> _What you have to do_:
Copy out all lines from the material that contain the string "href".

Top of Information shown

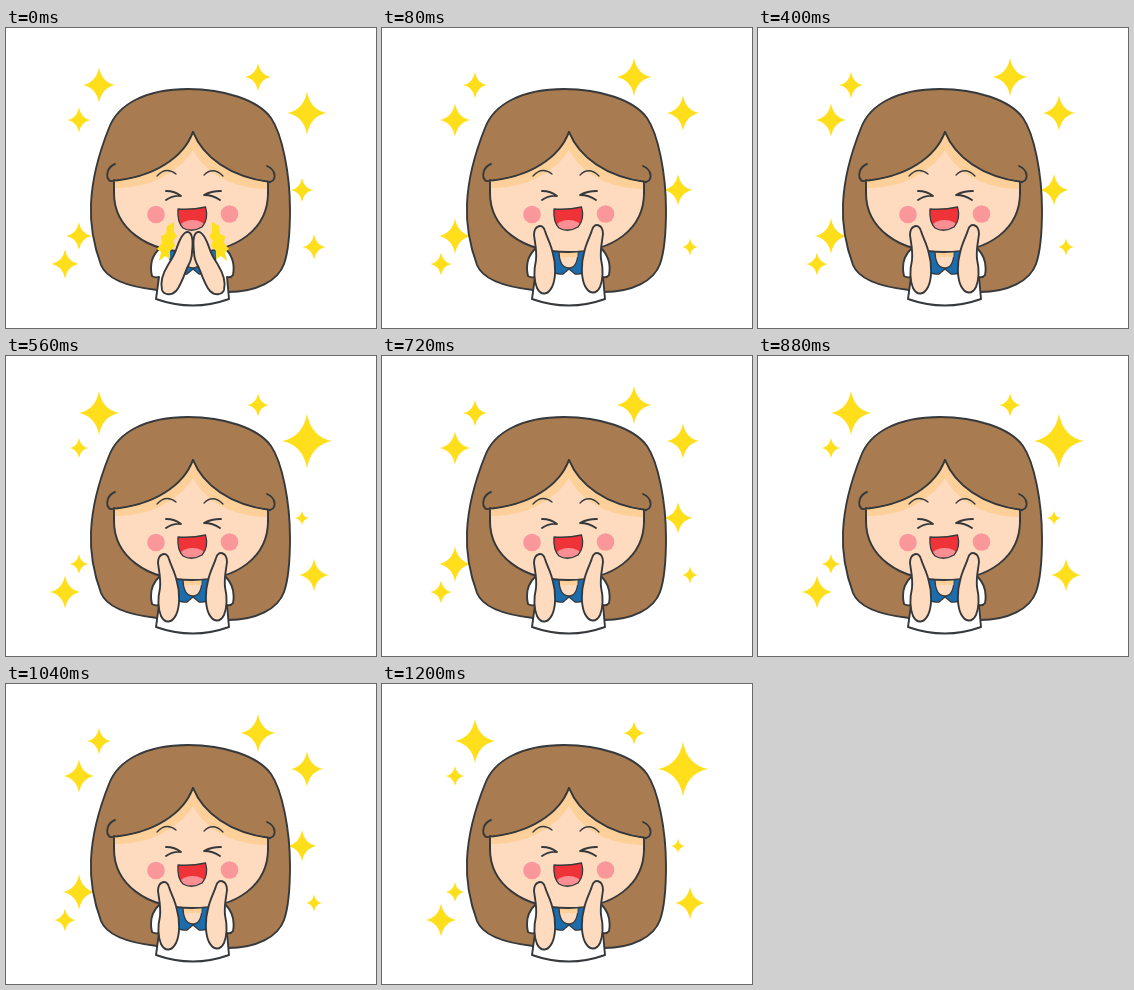
An HTML page that plays this animation: 370x300 px, repeating every 1.28 s.

```html
<!DOCTYPE html>
<html lang="en">
<head>
<meta charset="utf-8">
<title>Clapping girl</title>
<style>
html, body { margin: 0; width: 100%; height: 100%; overflow: hidden; background: #fff; }
svg { display: block; width: 100vw; height: 100vh; }
.line { stroke: #36393c; stroke-width: 1.9; stroke-linecap: round; stroke-linejoin: round; }
.thin { stroke-width: 1.3; }
.none { fill: none; }
.hair { fill: #a87b50; }
.skin { fill: #fedabf; }
.shade { fill: #fdd09a; }
.white { fill: #fff; }
.blue { fill: #1c6dae; }
.yellow { fill: #ffdf1b; }
</style>
</head>
<body>
<svg viewBox="0 0 370 300">
  <defs>
    <path id="mouth" d="M172 181Q186 182 199.500 179Q203 191 196 199Q186 205 177 200Q171 194 172 181Z"/>
    <clipPath id="mouthClip"><use href="#mouth"/></clipPath>
    <path id="openHand" d="M152 207C152 197 161 195 163 203C165 210 169 216 171 226C174 236 174 251 170 259C166 267 159 268 155 260C151 250 152 241 154 232C155 223 153 215 152 207Z"/>
    <path id="closedHand" d="M170 222C173 213 177 203 182 204C187 205 187 215 186 224C186 231 184 235 181 240C178 248 174 259 170 263C165 268 158 267 156 262C154 254 157 245 162 237C165 232 168 228 170 222Z"/>
    <path id="splash" class="yellow" d="M168 194L168 204L171 208L167 213L169 218L164 223L164 231L159 228L153 233L155 224L151 221L156 215L155 208L160 206L161 198Z"/>
  </defs>

  <g id="stars" class="yellow"></g>

  <path class="line hair" d="M151 262C124 259 101 252 95 237C88 218 84 197 85 176C86 150 93 125 103 100C112 76 140 61 182 61C218 61 252 72 265 90C276 106 284 145 284 182C284 205 283 222 278 236C272 253 250 264 222 264Z"/>

  <path class="line white" d="M154 220Q142 231 146 248Q149 250 153 249L150 271Q187 284 223 271L221 249Q225 250 227 247Q230 231 219 220Z"/>
  <path class="line thin blue" d="M160 222L168 241Q173 247 181 246L187 241L193 246Q201 247 206 241L213 222Z"/>
  <path class="line thin skin" d="M177 222C177 236 182 240 187 240C192 240 196 236 196 222Z"/>
  <path class="shade" d="M178 222H195.500V229H178Z"/>

  <path class="line skin" d="M187 104C178 129 148 150 108 153V165C108 200 140 224 186 224C232 224 262 200 262 165V154C224 149 197 129 187 104Z"/>
  <path class="shade" d="M187 104C178 129 148 150 108 153V160C140 161 172 146 187 122C200 146 228 161 262 161V154C224 149 197 129 187 104Z"/>
  <path class="line none" d="M109 136C101 139 99 149 104 153C148 150 178 129 187 104C197 129 224 149 264 154C271 152 270 142 261 138M108 152V166M262 154V166"/>

  <g class="line none">
    <path class="thin" d="M151 148Q160 138 170 146M198 147Q207 138 217 148"/>
    <path d="M160 163Q169 163 175 168Q167 167 160 172M215 163Q205 163 198 167Q207 167 214 172"/>
  </g>
  <g fill="#f9979a">
    <circle cx="150" cy="186.500" r="8.800"/>
    <circle cx="223.500" cy="186" r="8.800"/>
  </g>
  <g clip-path="url(#mouthClip)">
    <path fill="#f03338" d="M170 176H204V206H170Z"/>
    <ellipse cx="186.500" cy="200" rx="13" ry="8" fill="#f98f93"/>
  </g>
  <use href="#mouth" class="line thin none"/>

  <g id="open" class="line skin">
    <use href="#openHand"/>
    <use href="#openHand" transform="matrix(-1 0 0 1 373 -1)"/>
  </g>
  <g id="closed">
    <use href="#splash"/>
    <use href="#splash" transform="matrix(-1 0 0 1 374 0)"/>
    <g class="line skin">
      <use href="#closedHand"/>
      <use href="#closedHand" transform="matrix(-1 0 0 1 374 0)"/>
    </g>
  </g>
</svg>
<script>
const STEP = 80;
const byId = id => document.getElementById(id);

// x, y, then the radius at each of the three twinkle levels
const stars = [
  [93, 57, 12.5, 17, 21], [301, 85, 17, 20.5, 26],
  [59, 236, 11, 14, 16], [308, 219, 8, 12, 15.5],
  [73, 92, 16, 12, 9.5], [252, 49, 18, 13, 11],
  [296, 162, 15, 11.5, 7], [73, 208, 17, 13, 9.5]
];
const levels = [1, 0, 1, 2];

const starPaths = stars.map(() => {
  const path = document.createElementNS("http://www.w3.org/2000/svg", "path");
  return byId("stars").appendChild(path);
});

function starShape(x, y, r) {
  const w = r * 0.96, h = r * 1.05, k = r * 0.16;
  return `M${x} ${y - h}Q${x + k} ${y - k} ${x + w} ${y}` +
    `Q${x + k} ${y + k} ${x} ${y + h}` +
    `Q${x - k} ${y + k} ${x - w} ${y}` +
    `Q${x - k} ${y - k} ${x} ${y - h}Z`;
}

function draw(time) {
  const beat = Math.floor(time / STEP) % 4;
  const isOpen = beat % 2 === 1;
  byId("open").style.display = isOpen ? "" : "none";
  byId("closed").style.display = isOpen ? "none" : "";
  stars.forEach(([x, y, ...radii], i) =>
    starPaths[i].setAttribute("d", starShape(x, y, radii[levels[beat]])));
}

const start = performance.now();
function tick() {
  draw(performance.now() - start);
  requestAnimationFrame(tick);
}
tick();
</script>
</body>
</html>
```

Bottom of Information shown

> _Exercise response_:
    <clipPath id="mouthClip"><use href="#mouth"/></clipPath>
  <use href="#mouth" class="line thin none"/>
    <use href="#openHand"/>
    <use href="#openHand" transform="matrix(-1 0 0 1 373 -1)"/>
    <use href="#splash"/>
    <use href="#splash" transform="matrix(-1 0 0 1 374 0)"/>
      <use href="#closedHand"/>
      <use href="#closedHand" transform="matrix(-1 0 0 1 374 0)"/>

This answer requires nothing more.